Exercise: Please copy out the lines in the entries that contain "absolute".

..............................

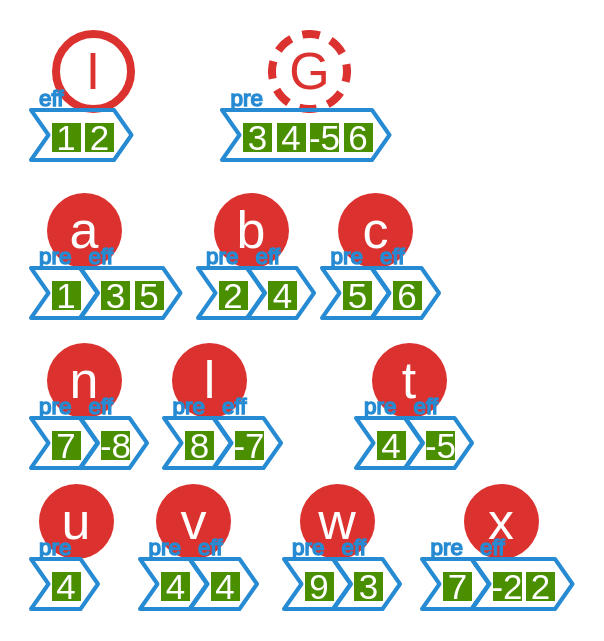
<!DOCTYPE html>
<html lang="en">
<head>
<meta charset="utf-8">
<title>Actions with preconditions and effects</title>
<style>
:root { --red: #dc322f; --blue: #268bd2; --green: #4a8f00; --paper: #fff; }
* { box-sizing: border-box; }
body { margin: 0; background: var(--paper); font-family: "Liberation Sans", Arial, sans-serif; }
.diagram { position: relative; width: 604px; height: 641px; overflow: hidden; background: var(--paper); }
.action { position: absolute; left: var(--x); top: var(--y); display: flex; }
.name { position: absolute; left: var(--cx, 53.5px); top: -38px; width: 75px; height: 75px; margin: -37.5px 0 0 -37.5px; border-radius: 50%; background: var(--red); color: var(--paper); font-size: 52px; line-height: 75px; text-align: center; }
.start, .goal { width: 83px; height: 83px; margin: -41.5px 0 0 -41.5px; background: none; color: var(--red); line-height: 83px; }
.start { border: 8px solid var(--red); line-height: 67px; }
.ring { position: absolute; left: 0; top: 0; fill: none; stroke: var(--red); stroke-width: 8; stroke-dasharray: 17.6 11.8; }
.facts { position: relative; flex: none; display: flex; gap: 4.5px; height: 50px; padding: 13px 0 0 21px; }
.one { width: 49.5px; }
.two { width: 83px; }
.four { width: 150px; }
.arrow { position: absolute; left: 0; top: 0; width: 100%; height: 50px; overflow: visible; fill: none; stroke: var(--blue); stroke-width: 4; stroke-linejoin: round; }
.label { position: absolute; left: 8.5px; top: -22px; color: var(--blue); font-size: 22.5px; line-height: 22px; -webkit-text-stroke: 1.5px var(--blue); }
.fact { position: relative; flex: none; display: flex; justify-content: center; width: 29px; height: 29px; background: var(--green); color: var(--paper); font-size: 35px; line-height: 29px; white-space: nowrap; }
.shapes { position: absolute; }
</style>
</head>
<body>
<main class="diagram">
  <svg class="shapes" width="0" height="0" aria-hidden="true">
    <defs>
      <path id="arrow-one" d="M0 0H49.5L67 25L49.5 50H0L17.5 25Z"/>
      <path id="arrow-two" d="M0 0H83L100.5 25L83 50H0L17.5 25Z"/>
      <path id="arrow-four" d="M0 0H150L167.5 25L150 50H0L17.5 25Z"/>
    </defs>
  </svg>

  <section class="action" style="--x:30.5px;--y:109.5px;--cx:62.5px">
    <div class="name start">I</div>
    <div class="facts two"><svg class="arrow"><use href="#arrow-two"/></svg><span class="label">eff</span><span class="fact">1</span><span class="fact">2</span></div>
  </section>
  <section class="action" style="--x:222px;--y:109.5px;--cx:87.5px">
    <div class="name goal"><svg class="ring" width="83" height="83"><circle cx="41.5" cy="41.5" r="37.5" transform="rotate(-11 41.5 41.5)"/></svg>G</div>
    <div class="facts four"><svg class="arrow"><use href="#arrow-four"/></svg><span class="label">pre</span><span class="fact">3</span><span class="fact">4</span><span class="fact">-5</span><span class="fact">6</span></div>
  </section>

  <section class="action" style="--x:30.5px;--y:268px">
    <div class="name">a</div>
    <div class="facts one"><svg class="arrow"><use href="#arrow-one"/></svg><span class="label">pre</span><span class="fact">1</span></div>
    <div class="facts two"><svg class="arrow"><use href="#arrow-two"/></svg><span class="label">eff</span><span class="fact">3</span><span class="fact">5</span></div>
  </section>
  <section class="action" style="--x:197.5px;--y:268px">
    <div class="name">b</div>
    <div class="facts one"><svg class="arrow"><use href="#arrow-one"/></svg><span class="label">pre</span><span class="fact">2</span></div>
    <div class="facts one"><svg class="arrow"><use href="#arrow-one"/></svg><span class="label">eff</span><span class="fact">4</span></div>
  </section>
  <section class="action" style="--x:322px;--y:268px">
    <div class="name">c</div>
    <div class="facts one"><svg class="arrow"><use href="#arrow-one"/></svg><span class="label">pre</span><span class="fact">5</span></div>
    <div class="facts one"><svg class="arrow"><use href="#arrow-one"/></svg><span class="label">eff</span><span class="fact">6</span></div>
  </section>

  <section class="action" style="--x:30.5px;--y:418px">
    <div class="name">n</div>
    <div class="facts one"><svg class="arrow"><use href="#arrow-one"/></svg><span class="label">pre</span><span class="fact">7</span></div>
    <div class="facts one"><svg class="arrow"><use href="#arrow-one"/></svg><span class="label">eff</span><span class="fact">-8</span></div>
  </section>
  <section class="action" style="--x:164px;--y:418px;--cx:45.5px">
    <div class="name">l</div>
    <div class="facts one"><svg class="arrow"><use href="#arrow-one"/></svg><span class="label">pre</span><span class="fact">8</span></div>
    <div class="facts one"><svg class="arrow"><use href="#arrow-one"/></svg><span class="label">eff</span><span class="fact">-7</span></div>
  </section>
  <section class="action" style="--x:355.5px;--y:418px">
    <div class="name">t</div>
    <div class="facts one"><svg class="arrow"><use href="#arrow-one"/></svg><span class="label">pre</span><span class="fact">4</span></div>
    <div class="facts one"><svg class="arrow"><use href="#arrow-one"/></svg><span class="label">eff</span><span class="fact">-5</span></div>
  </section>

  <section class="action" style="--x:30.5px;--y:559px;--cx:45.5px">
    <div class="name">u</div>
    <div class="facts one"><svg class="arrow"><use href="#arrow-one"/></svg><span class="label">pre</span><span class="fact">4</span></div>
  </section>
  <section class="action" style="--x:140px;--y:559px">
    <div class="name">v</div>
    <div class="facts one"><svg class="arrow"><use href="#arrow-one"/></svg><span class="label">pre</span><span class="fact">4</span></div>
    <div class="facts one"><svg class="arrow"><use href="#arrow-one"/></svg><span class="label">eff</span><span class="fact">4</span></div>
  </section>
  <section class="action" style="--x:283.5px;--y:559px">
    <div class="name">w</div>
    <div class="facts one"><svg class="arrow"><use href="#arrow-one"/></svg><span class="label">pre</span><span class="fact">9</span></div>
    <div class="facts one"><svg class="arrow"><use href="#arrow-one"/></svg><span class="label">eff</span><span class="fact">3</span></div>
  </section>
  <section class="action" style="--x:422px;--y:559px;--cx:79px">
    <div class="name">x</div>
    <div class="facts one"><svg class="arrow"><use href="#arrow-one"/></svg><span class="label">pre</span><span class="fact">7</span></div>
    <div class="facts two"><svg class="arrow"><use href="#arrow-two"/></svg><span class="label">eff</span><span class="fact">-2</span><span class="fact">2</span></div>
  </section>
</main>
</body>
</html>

..............................

Response to this task:
.action { position: absolute; left: var(--x); top: var(--y); display: flex; }
.name { position: absolute; left: var(--cx, 53.5px); top: -38px; width: 75px; height: 75px; margin: -37.5px 0 0 -37.5px; border-radius: 50%; background: var(--red); color: var(--paper); font-size: 52px; line-height: 75px; text-align: center; }
.ring { position: absolute; left: 0; top: 0; fill: none; stroke: var(--red); stroke-width: 8; stroke-dasharray: 17.6 11.8; }
.arrow { position: absolute; left: 0; top: 0; width: 100%; height: 50px; overflow: visible; fill: none; stroke: var(--blue); stroke-width: 4; stroke-linejoin: round; }
.label { position: absolute; left: 8.5px; top: -22px; color: var(--blue); font-size: 22.5px; line-height: 22px; -webkit-text-stroke: 1.5px var(--blue); }
.shapes { position: absolute; }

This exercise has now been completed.